Common questions regarding E-3 Visa applications

I receive a number of questions from Australians regarding E-3 visa applications. Often these questions come from existing E-3 visa holders located in California and New York looking to renew their visas. The following are some of the more commonly asked questions regarding E-3 visas:

1. Can I still qualify for an E-3 visa if I do not possess a Bachelor’s degree?
In addition to other requirements, E-3 visa regulations require that the applicant possess a degree equivalent to a four-year U.S. Bachelor’s degree. As a general guideline, those that do not possess a Bachelor’s degree can substitute their professional experience for the educational requirement. As a guide, 3 years of experience can be counted towards 1 year of university-level study. Note that the work experience must be deemed professional experience.

2. Can I apply for a renewal of my E-3 visa from within Canada?
Applicants risk the chance of a visa being denied when applying for the E-3 outside of Australia. Generally, U.S. Consulates prefer that E-3 renewal applicants apply for their new visa from within Australia. I, therefore, advise applicants to return to Australia to complete this process. However, depending upon an applicant’s circumstances, it is sometimes permissible to apply for a new E-3 within Canada, as several U.S. Consulates there have made the renewal process more readily available to Australians. On occasion, Australians have had success renewing their E-3 at other U.S. Consulates abroad, including London and the Bahamas, for example. Although applicants have been successful in obtaining new visas at these Consular posts, renewing at these locations is not advised.

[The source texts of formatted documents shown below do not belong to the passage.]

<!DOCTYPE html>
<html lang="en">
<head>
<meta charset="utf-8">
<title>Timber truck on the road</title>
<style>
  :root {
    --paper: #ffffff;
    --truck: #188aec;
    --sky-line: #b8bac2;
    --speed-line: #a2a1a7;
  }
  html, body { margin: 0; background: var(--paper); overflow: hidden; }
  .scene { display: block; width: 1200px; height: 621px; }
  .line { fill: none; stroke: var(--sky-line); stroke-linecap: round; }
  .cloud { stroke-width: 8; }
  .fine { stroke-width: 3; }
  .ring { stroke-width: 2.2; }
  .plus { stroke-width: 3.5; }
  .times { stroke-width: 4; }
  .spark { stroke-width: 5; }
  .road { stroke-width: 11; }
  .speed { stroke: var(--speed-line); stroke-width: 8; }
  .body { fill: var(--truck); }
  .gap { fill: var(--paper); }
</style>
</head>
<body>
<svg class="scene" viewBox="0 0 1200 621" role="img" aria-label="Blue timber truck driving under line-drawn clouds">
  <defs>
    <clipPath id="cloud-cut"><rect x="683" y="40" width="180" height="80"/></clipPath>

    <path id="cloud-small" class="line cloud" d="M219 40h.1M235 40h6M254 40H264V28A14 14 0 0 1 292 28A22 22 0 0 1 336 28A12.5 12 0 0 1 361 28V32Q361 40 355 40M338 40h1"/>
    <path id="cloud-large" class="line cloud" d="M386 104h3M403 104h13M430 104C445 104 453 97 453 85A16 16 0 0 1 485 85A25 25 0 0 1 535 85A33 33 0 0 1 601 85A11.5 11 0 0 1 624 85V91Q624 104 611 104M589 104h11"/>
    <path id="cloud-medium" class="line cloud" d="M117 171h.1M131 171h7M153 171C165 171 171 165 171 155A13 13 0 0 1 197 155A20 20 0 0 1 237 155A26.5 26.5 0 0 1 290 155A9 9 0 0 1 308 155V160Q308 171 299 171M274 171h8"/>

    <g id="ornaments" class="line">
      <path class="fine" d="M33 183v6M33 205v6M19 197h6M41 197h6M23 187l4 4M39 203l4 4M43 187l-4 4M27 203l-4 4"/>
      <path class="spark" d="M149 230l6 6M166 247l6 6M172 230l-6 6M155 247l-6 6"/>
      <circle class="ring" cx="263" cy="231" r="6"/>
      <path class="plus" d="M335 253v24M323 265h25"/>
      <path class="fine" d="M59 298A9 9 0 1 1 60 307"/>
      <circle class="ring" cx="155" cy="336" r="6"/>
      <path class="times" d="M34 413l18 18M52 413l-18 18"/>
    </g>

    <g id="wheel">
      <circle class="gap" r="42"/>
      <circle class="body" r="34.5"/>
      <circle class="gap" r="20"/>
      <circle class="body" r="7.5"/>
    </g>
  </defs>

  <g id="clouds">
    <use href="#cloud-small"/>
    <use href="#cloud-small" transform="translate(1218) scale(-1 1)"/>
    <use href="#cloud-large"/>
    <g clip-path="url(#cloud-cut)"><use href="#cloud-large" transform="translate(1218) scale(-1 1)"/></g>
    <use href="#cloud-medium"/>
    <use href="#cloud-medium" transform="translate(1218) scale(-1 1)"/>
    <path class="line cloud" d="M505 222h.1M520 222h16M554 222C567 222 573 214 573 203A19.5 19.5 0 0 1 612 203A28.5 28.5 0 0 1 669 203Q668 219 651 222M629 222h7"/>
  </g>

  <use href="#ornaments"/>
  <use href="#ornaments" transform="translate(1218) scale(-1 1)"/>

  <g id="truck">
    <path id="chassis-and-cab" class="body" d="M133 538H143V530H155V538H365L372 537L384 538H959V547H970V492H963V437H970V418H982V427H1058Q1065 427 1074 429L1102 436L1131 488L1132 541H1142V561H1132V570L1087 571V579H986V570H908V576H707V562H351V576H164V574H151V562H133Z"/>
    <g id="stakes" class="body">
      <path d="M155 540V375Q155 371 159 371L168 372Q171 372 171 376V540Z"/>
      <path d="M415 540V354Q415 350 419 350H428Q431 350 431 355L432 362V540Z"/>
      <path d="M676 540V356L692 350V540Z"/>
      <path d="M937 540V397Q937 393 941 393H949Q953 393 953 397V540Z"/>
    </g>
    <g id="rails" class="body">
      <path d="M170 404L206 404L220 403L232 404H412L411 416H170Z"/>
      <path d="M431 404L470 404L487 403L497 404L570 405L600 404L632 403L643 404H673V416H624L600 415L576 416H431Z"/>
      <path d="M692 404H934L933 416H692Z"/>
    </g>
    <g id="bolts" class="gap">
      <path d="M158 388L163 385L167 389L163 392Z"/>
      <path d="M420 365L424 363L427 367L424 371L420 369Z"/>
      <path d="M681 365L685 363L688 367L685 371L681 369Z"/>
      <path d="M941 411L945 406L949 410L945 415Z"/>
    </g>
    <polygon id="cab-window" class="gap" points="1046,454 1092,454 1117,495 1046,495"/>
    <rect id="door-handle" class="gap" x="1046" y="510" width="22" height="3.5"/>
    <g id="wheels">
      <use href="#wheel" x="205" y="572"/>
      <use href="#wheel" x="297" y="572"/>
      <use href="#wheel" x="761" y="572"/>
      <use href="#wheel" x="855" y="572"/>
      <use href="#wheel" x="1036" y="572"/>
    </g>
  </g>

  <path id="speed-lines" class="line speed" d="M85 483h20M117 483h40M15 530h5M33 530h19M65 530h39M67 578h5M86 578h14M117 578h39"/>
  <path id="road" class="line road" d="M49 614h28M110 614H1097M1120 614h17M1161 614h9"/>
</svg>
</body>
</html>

3. How can I change employers while on my current E-3 visa?
With few exceptions, the process to change employers on your E-3 visa involves the same process as your original E-3 application. This means that a new Labor Condition Application (LCA) will first need to be completed, filed and certified by the U.S. Department of Labor before you attend the U.S. Consulate. Applicants must again attend a visa interview at a Consulate to obtain the new E-3 visa stamp. It is also critical that no more than 10 days passes between ceasing work with the current (first) employer, and commencing the new position. 

4. I would like to work in the United States but do not yet have a job offer. Can I apply for an E-3 to look for employment in the U.S.?
Applicants must have first received a job offer from a U.S. employer in order to apply for the E-3 visa. The U.S. employer will also be responsible for preparing the LCA which, once certified by the Department of Labor, must be presented at the U.S. Consulate as part of the visa application.

5. How do I know if the U.S. position I'm offered would be considered a Specialty Occupation?
U.S. immigration regulations define a Specialty Occupation as a position that requires a theoretical and practical application of a body of specialized knowledge, as well as the attainment of a Bachelor’s degree or higher (or equivalent) in the specific specialty. The U.S. employer must actually require a Bachelor’s degree as a part of the position requirements. As noted above, 3 years of professional experience may be substituted for 1 year of study at a Bachelor degree level. Therefore, as a guide, 12 years of professional experience may be substituted for the four-year Bachelor degree requirement.  The U.S. Consulate will ultimately determine whether the requirements for the E-3 visa have been met.

6. What are the obligation on my U.S. employer?
The U.S. employer will be required to prepare and file the LCA with the Department of Labor for certification. The certified LCA should be included with the application and presented at the U.S. consulate when applying for the visa. The LCA includes attestations regarding the hiring company, the new position type and title, details regarding the wages to be paid to the new employee, and that the employee will be paid the prevailing wage for the role. The U.S. employer will also be required to maintain a Public Access File (PAF) for every E-3 position after each LCA has been filed. In addition to other requirements, the PAF is required to contain several publicly available documents which outline the details of each E-3 position, as well as the process involved for determining the prevailing wage.

7. I am an Australian trades-person with a number of trade qualifications and considerable industry experience. Can I qualify for an E-3 visa?
Trade positions are generally not appropriate to qualify for the E-3 visa. The E-3 position in the U.S. must require a Bachelor's degree as part of the role. Most trade-like positions in the U.S. won't require an applicant to possess a degree, and therefore they cannot qualify for the E-3.